On March 15, 2011, Twitter enabled users to turn on HTTPS, improving the security of your account to better protect your information if you’re using Twitter over an unsecured Internet connection, like a public WiFi network. The plan is to make this the default setting in the future, but for now go to your settings and check the box next to “Always use HTTPS,” which is at the bottom of the page.
If you’re looking for an easier way to grow your followers, you can try a software called TweetAdder. It offers a great feature where you can simply enter a user’s name and it will extract their followers and add them to the “follow list” that you can use in the software. While there is a charge for TweetAdder, it can be cost-effective in the amount of time it will save you. The web site offers a detailed demo, so give it a try.
Hootsuite and TweetDeck are by far the most popular third party Twitter clients available today. They have many similarities - ability to schedule posts, post to other channels such as Facebook, LinkedIn, Foursquare all at once.

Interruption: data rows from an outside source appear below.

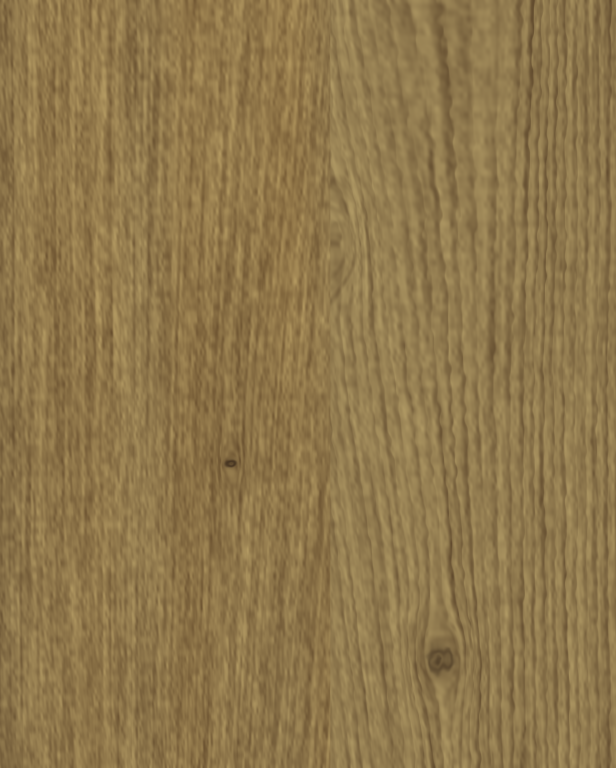
A Shadertoy shader for this texture:

```glsl
// Two oak boards joined by a vertical seam, with streaked grain and two small knots.

const float SEAM_X = 0.430;
const vec2 SMALL_KNOT = vec2(0.301, 0.396);
const vec2 LARGE_KNOT = vec2(0.574, 0.143);
const vec2 ARC_CENTER = vec2(0.428, 0.690);

const vec3 DARK_OAK = vec3(0.43, 0.34, 0.21);
const vec3 LIGHT_OAK = vec3(0.64, 0.55, 0.355);
const vec3 KNOT_BROWN = vec3(0.20, 0.14, 0.09);
const vec3 WARM_TINT = vec3(0.018, -0.004, -0.022);

float hash(vec2 p) {
    return fract(sin(dot(p, vec2(127.1, 311.7))) * 43758.5453);
}

float noise(vec2 p) {
    vec2 i = floor(p), f = fract(p);
    f = f * f * (3.0 - 2.0 * f);
    float low = mix(hash(i), hash(i + vec2(1, 0)), f.x);
    float high = mix(hash(i + vec2(0, 1)), hash(i + vec2(1, 1)), f.x);
    return mix(low, high, f.y);
}

// Noise centred on zero
float grain(vec2 p, vec2 frequency) {
    return noise(p * frequency) - 0.5;
}

float blob(vec2 p, vec2 center, vec2 size) {
    vec2 d = (p - center) / size;
    return exp(-dot(d, d));
}

// Sideways shift that parts the fibres around a center
float part(vec2 p, vec2 center, vec2 size) {
    return (center.x - p.x) * blob(p, center, size);
}

// Fine streaks of several widths
float streaks(vec2 g) {
    return 0.50 * grain(g, vec2(270.0, 9.0))
         + 0.34 * grain(g + 3.7, vec2(140.0, 3.0))
         + 0.16 * grain(g + 8.1, vec2(52.0, 1.2));
}

// Short slanted pore marks in two sizes
float pores(vec2 g, float slant) {
    vec2 q = vec2(g.x + slant * g.y, g.y);
    return 0.75 * grain(q, vec2(330.0, 120.0)) + 0.55 * grain(q + 5.3, vec2(250.0, 60.0));
}

// Dark, uneven growth lines
float growthLines(vec2 g, float count) {
    float v = g.x * count + 1.3 * noise(g * vec2(19.0, 0.8));
    float id = floor(v), f = fract(v);
    float line = smoothstep(0.30, 0.78, f) * (1.0 - smoothstep(0.80, 1.0, f));
    float strength = 0.40 + 0.60 * hash(vec2(id, 4.0));
    return line * strength * (0.55 + 0.7 * noise(vec2(id * 7.3, g.y * 9.0)));
}

// Thin nested ovals
float ovalRings(vec2 p, vec2 center, vec2 size) {
    float e = length((p - center) / size) + 0.3 * grain(p, vec2(24.0, 18.0));
    float ring = smoothstep(0.13, 0.0, abs(e - 1.0));
    return ring + 0.6 * smoothstep(0.12, 0.0, abs(e - 0.6));
}

float leftTone(vec2 p) {
    vec2 g = p;
    g.x -= 0.07 * (p.y - 0.5) * smoothstep(0.10, 0.40, p.x);
    g.x += 0.006 * grain(p, vec2(7.0, 4.0)) + part(p, SMALL_KNOT, vec2(0.012, 0.025));
    float tone = 0.67 + streaks(g) + 0.62 * pores(g, 0.12);
    tone += 0.17 * grain(g, vec2(13.0, 0.9)) + 0.12 * grain(p, vec2(5.0, 4.0));
    tone -= 0.16 * growthLines(g, 100.0);
    tone -= 0.16 * blob(p, vec2(0.308, 0.50), vec2(0.040, 0.15));
    tone -= 0.08 * smoothstep(0.36, SEAM_X, p.x);
    return tone - 0.22 * blob(p, SMALL_KNOT, vec2(0.045, 0.022));
}

float rightTone(vec2 p) {
    vec2 g = p;
    g.x += 0.11 * p.y * smoothstep(0.70, 0.44, p.x);
    g.x += 0.010 * grain(p, vec2(6.0, 4.0)) + 0.002 * grain(p, vec2(30.0, 26.0));
    g.x += part(p, LARGE_KNOT, vec2(0.034, 0.060)) + part(p, ARC_CENTER, vec2(0.035, 0.09));
    vec2 rough = g + vec2(0.0035 * grain(p, vec2(160.0, 75.0)), 0.0);
    float lineAmount = mix(0.42, 0.66, smoothstep(0.46, 0.60, p.x));
    float tone = 0.80 + 0.70 * streaks(g) + 0.46 * pores(g, 0.05);
    tone += 0.12 * grain(g, vec2(11.0, 1.0)) - lineAmount * growthLines(rough, 72.0);
    tone -= 0.34 * ovalRings(p, ARC_CENTER, vec2(0.032, 0.078));
    tone -= 0.08 * smoothstep(0.55, 0.80, p.x) * p.y;
    return tone - 0.32 * blob(p, LARGE_KNOT, vec2(0.034, 0.038));
}

// Dark rough heart of a knot, ringed near its edge
float knotHeart(vec2 p, vec2 center, vec2 size) {
    float r = length((p - center) / size) + 0.7 * grain(p, vec2(130.0, 110.0));
    float rings = 0.5 + 0.5 * cos(r * 8.0);
    return smoothstep(1.5, 0.4, r) * mix(0.45, 1.0, rings);
}

void mainImage(out vec4 fragColor, in vec2 fragCoord) {
    vec2 p = fragCoord / iResolution.y;
    float soft = 1.0 / iResolution.y;
    float rightBoard = smoothstep(-soft, soft, p.x - SEAM_X);

    float tone = mix(leftTone(p), rightTone(p), rightBoard);
    vec3 color = mix(DARK_OAK, LIGHT_OAK, clamp(tone, -0.25, 1.25));

    // Honey bands on the left board, cooler wood on the right
    float warmth = mix(0.40 + 0.8 * grain(p, vec2(16.0, 1.3)), -0.10, rightBoard);
    color += WARM_TINT * warmth;

    color = mix(color, KNOT_BROWN, 0.92 * knotHeart(p, SMALL_KNOT, vec2(0.009, 0.007)));
    color = mix(color, KNOT_BROWN, 0.60 * knotHeart(p, LARGE_KNOT, vec2(0.017, 0.019)));
    fragColor = vec4(color, 1.0);
}
```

They both have their own URL shorteners.
Known by its cute owl mascot, Hootsuite is a web-based tool that can handle multiple Twitter, Facebook, Facebook Page, LinkedIn, MySpace and Foursquare social profiles. Unlike TweetDeck, Hootsuite offers a robust statistical analysis of your accounts which may or may not be what you need. The free version allows for up to 5 social media profiles but you can upgrade to unlimited for as little as $6 a month.
TweetDeck is a free desktop tool that uses Adobe Air and for that reason can be a little wonky at times. But it also has many great features. You can attach photos and videos to your tweet, schedule your tweets in advance. TweetDeck will display columns of each of your accounts, your mentions, direct messages, lists, a hash tag you want to monitor, trending topics and more.

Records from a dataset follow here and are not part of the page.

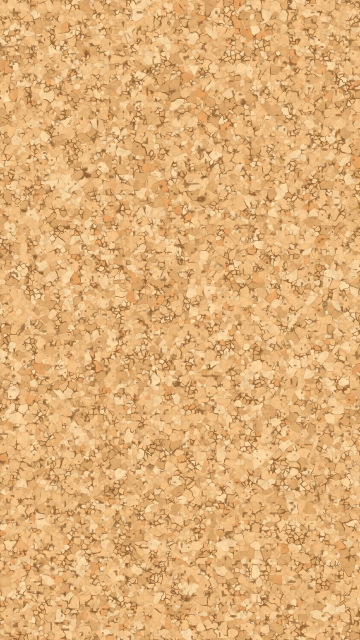
Write a Shadertoy shader that draws this texture.

```glsl
// Pressed cork board: pale honey granules with broken brown seams and dark flecks.
#define FINE_GRAINS 72.0
#define COARSE_GRAINS 40.0
#define COARSE_SHARE 0.45
#define SEAM_WIDTH 0.30
#define FLECK_SCALE 105.0
#define MOTTLE 0.12
#define TAN vec3(0.86, 0.65, 0.41)
#define HONEY vec3(0.945, 0.745, 0.505)
#define CREAM vec3(0.98, 0.85, 0.65)
#define RUST vec3(0.90, 0.62, 0.35)
#define BROWN vec3(0.52, 0.33, 0.15)

float hash(vec2 p) {
    return fract(sin(dot(p, vec2(127.1, 311.7))) * 43758.5453);
}

vec2 hash2(vec2 p) {
    return vec2(hash(p), hash(p + 57.3));
}

float noise(vec2 p) {
    vec2 cell = floor(p), f = fract(p);
    f = f * f * (3.0 - 2.0 * f);
    float low = mix(hash(cell), hash(cell + vec2(1, 0)), f.x);
    float high = mix(hash(cell + vec2(0, 1)), hash(cell + vec2(1, 1)), f.x);
    return mix(low, high, f.y);
}

// Ragged Voronoi granules: xy = cell of the granule, z = distance to its seam
vec3 granule(vec2 p) {
    p += 0.45 * (vec2(noise(p * 2.1), noise(p * 2.1 + 31.7)) - 0.5);
    vec2 base = floor(p), owner = base;
    float nearest = 9.0, second = 9.0;
    for (int y = -1; y <= 1; y++)
    for (int x = -1; x <= 1; x++) {
        vec2 cell = base + vec2(x, y);
        float d = length(cell + hash2(cell) - p);
        if (d < nearest) {
            second = nearest;
            nearest = d;
            owner = cell;
        } else {
            second = min(second, d);
        }
    }
    return vec3(owner, second - nearest);
}

vec3 granuleColor(vec2 id) {
    float tone = hash(id + 13.7);
    vec3 color = mix(TAN, HONEY, smoothstep(0.05, 0.40, tone));
    color = mix(color, CREAM, smoothstep(0.50, 1.08, tone));
    return mix(color, RUST, 0.7 * step(0.93, hash(id + 91.1)));
}

vec3 cork(vec2 uv) {
    // Larger granules lie among the small ones
    vec3 grain = granule(uv * FINE_GRAINS);
    vec3 coarse = granule(uv * COARSE_GRAINS + 200.0);
    float seamWidth = SEAM_WIDTH;
    if (hash(coarse.xy + 5.9) < COARSE_SHARE) {
        grain = coarse;
        seamWidth *= COARSE_GRAINS / FINE_GRAINS;
    }
    vec3 color = granuleColor(grain.xy);

    // Soft mottling inside the granules
    float mottle = 0.6 * noise(uv * 95.0) + 0.4 * noise(uv * 210.0 + 7.0);
    color *= 1.0 + MOTTLE * (mottle - 0.5);

    // Seams open and close along their length
    float seam = 1.0 - smoothstep(0.0, seamWidth, grain.z);
    float opening = smoothstep(0.40, 0.80, noise(uv * 62.0 + 40.0));
    color = mix(color, BROWN, seam * (0.14 + 0.76 * opening));

    // Scattered dark flecks
    float fleck = smoothstep(0.80, 0.93, noise(uv * FLECK_SCALE + 80.0));
    return mix(color, BROWN, 0.65 * fleck);
}

void mainImage(out vec4 fragColor, in vec2 fragCoord) {
    // Average four samples per pixel for smooth edges
    vec3 color = vec3(0.0);
    for (int i = 0; i < 4; i++) {
        vec2 offset = 0.5 * vec2(i % 2, i / 2) - 0.25;
        color += cork((fragCoord + offset) / iResolution.x);
    }
    fragColor = vec4(color / 4.0, 1.0);
}
```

You can’t go wrong with either one, they’re free so try them both and see what works best for you.
If you want to tie in your blog posts with your tweets and other social networks, there’s a handy tool call Twitterfeed. Again, free so check it out if that fills a need.

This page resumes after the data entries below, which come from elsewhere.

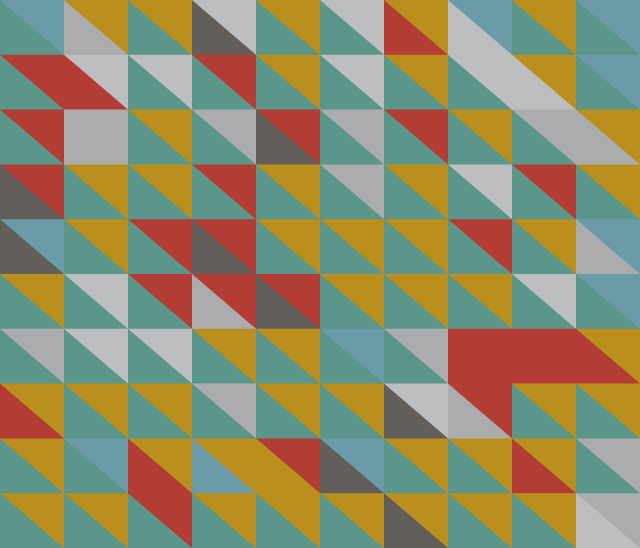
A WebGL 1 fragment shader for this pattern:

```glsl
precision highp float;
// Ten by ten grid of half-square triangles in shuffled muted colours.

uniform vec2 u_resolution;

const float GRID = 10.0;
const float PRIME = 101.0;
const int SAMPLES = 4;

const vec3 TEAL  = vec3(0.353, 0.592, 0.541);
const vec3 OCHRE = vec3(0.733, 0.561, 0.114);
const vec3 RED   = vec3(0.702, 0.239, 0.204);
const vec3 LIGHT = vec3(0.741, 0.745, 0.753);
const vec3 GRAY  = vec3(0.671, 0.675, 0.682);
const vec3 DARK  = vec3(0.388, 0.369, 0.353);
const vec3 BLUE  = vec3(0.420, 0.608, 0.659);

// Exact integer remainder, safe against division rounding.
float wrapPrime(float n) {
  return floor(mod(n + 0.5, PRIME));
}

// Cubing modulo this prime permutes the residues.
float cubeResidue(float n) {
  return wrapPrime(wrapPrime(n * n) * n);
}

// Shuffled rank of a cell: each rank occurs about once, so colour shares hold.
float cellRank(vec2 cell, float seed) {
  float index = cell.x + GRID * cell.y + 1.0;
  return cubeResidue(wrapPrime(cubeResidue(index) + seed));
}

vec3 upperColor(float rank) {
  if (rank < 49.0) return OCHRE;
  if (rank < 69.0) return RED;
  if (rank < 81.0) return LIGHT;
  if (rank < 91.0) return GRAY;
  return BLUE;
}

vec3 lowerColor(float rank) {
  if (rank < 72.0) return TEAL;
  if (rank < 82.0) return DARK;
  if (rank < 90.0) return RED;
  if (rank < 96.0) return GRAY;
  if (rank < 99.0) return LIGHT;
  if (rank < 100.0) return BLUE;
  return OCHRE;
}

// Each cell is split from its top left to its bottom right corner.
vec3 triangleGrid(vec2 uv) {
  vec2 cell = floor(uv * GRID);
  vec2 local = fract(uv * GRID);
  if (local.x + local.y > 1.0) return upperColor(cellRank(cell, 37.0));
  return lowerColor(cellRank(cell, 58.0));
}

void main() {
  // Average a small grid of samples to smooth every edge.
  vec3 sum = vec3(0.0);
  for (int j = 0; j < SAMPLES; j++) {
    for (int i = 0; i < SAMPLES; i++) {
      vec2 offset = (vec2(float(i), float(j)) + 0.5) / float(SAMPLES) - 0.5;
      sum += triangleGrid((gl_FragCoord.xy + offset) / u_resolution);
    }
  }
  gl_FragColor = vec4(sum / float(SAMPLES * SAMPLES), 1.0);
}
```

Share some of your interesting pictures on Twitter so that others can get to know you better. This is easy to do with a free tool called Twitpic. You can upload a picture or video, compose your tweet and then post your message. You can also email your picture and tweet via Twitpic. It’s compatible with mobile devices which make it easier to share pictures from your phone.
Here are some other tools you might find helpful:
- Twitterfall allows you to narrow down tweets by city and/or keyword.
- Twellow: like the Twitter Yellow Pages- a search directory of people by area of expertise, profession or other attribute listed in their personal profiles.
- TweetBeep sends you alerts based on keywords; stay on top of breaking news.
- TweetGrid helps you monitor multiple topics at once.
Since tweets are limited to 140 characters, URLs are usually shortened. Are you just a tad wary of clicking on those bit.ly, is.gd or TinyURL!™ from people you don’t know or necessarily trust? Well, there’s a way to find out exactly where they’re sending you before you click that little link. Go to http://www.untiny.me, put in the short link, extract the actual URL and decide if you want to go ahead and click through.
This only scratches the surface of the many Twitter tools out there with more launching all the time. But some other highly recommended ones include SocialOomph, Posterous® and Seesmic. Since all the tools mentioned in this Tech Tip are either free or have a free trial, take them for a test drive and see what you like best.
Have you tried these or any other tools and tips? Let us know in the comments.
Use Twitter to make new friends or promote your business and have some social networking fun. #Winning!